◆ Exercise description
Find all lines with the word "font" in the material, then copy them.

◆ Given records
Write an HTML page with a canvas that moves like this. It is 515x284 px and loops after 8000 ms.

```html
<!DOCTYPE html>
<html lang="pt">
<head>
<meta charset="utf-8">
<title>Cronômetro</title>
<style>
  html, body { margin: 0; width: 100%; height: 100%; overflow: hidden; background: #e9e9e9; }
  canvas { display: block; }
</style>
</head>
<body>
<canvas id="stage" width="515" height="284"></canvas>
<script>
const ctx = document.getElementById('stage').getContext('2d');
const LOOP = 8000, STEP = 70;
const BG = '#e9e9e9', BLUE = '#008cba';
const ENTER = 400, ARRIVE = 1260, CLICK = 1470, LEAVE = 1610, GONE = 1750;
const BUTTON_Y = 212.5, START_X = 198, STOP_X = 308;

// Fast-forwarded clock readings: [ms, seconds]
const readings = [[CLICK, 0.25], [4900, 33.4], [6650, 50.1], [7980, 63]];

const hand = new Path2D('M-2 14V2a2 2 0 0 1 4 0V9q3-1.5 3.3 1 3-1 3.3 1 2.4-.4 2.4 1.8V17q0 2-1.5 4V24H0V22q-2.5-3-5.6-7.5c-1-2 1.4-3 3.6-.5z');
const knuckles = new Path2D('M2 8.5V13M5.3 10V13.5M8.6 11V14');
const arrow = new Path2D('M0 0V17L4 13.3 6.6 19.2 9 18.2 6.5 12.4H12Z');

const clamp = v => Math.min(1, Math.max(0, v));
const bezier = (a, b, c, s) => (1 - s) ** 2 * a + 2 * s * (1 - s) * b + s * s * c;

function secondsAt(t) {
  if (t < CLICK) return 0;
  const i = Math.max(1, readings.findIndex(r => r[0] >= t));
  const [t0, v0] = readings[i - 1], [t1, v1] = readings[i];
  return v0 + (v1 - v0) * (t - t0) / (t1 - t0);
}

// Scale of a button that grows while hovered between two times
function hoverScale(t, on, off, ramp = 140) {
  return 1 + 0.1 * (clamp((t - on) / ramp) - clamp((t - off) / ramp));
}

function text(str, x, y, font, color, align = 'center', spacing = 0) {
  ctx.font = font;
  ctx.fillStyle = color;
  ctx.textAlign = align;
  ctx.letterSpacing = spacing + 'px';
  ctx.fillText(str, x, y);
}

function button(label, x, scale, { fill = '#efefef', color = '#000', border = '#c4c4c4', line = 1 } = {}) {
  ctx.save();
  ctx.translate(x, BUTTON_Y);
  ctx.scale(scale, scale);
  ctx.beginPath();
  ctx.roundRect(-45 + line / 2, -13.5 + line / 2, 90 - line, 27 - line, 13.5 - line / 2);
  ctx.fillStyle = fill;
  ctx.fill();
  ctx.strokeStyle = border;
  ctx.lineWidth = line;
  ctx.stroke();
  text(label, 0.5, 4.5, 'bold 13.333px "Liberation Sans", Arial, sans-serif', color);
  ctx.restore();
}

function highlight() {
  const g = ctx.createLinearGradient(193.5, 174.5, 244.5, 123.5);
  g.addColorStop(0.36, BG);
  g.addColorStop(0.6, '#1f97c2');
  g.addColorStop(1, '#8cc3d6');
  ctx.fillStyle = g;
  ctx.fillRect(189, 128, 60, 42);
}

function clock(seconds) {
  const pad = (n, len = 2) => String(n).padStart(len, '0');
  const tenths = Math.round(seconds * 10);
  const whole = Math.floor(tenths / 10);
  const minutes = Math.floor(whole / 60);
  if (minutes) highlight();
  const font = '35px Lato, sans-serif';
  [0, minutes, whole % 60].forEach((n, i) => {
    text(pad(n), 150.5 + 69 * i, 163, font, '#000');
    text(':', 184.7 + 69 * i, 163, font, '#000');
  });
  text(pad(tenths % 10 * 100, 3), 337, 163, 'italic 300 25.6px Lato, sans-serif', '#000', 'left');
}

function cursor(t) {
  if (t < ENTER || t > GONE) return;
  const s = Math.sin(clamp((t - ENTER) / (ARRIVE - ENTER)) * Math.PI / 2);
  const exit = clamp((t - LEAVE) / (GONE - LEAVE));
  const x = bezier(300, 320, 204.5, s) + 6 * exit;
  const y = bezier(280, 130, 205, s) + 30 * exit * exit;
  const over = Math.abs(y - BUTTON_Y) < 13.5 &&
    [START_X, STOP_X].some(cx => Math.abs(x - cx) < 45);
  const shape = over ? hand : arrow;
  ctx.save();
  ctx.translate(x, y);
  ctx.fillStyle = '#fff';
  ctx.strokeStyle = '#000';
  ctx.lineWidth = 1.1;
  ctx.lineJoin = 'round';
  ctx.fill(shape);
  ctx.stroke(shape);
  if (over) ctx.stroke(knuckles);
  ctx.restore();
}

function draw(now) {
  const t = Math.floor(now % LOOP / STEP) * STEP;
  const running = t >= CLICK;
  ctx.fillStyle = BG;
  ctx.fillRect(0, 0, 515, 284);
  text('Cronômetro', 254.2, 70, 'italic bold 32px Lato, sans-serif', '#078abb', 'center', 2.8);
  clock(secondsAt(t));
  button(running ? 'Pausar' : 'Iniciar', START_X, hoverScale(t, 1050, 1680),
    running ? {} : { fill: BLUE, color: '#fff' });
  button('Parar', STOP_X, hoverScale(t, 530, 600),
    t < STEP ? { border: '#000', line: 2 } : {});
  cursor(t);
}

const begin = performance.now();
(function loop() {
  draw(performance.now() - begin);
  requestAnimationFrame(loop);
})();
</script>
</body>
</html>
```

◆ Finished task
function text(str, x, y, font, color, align = 'center', spacing = 0) {
  ctx.font = font;
  const font = '35px Lato, sans-serif';
    text(pad(n), 150.5 + 69 * i, 163, font, '#000');
    text(':', 184.7 + 69 * i, 163, font, '#000');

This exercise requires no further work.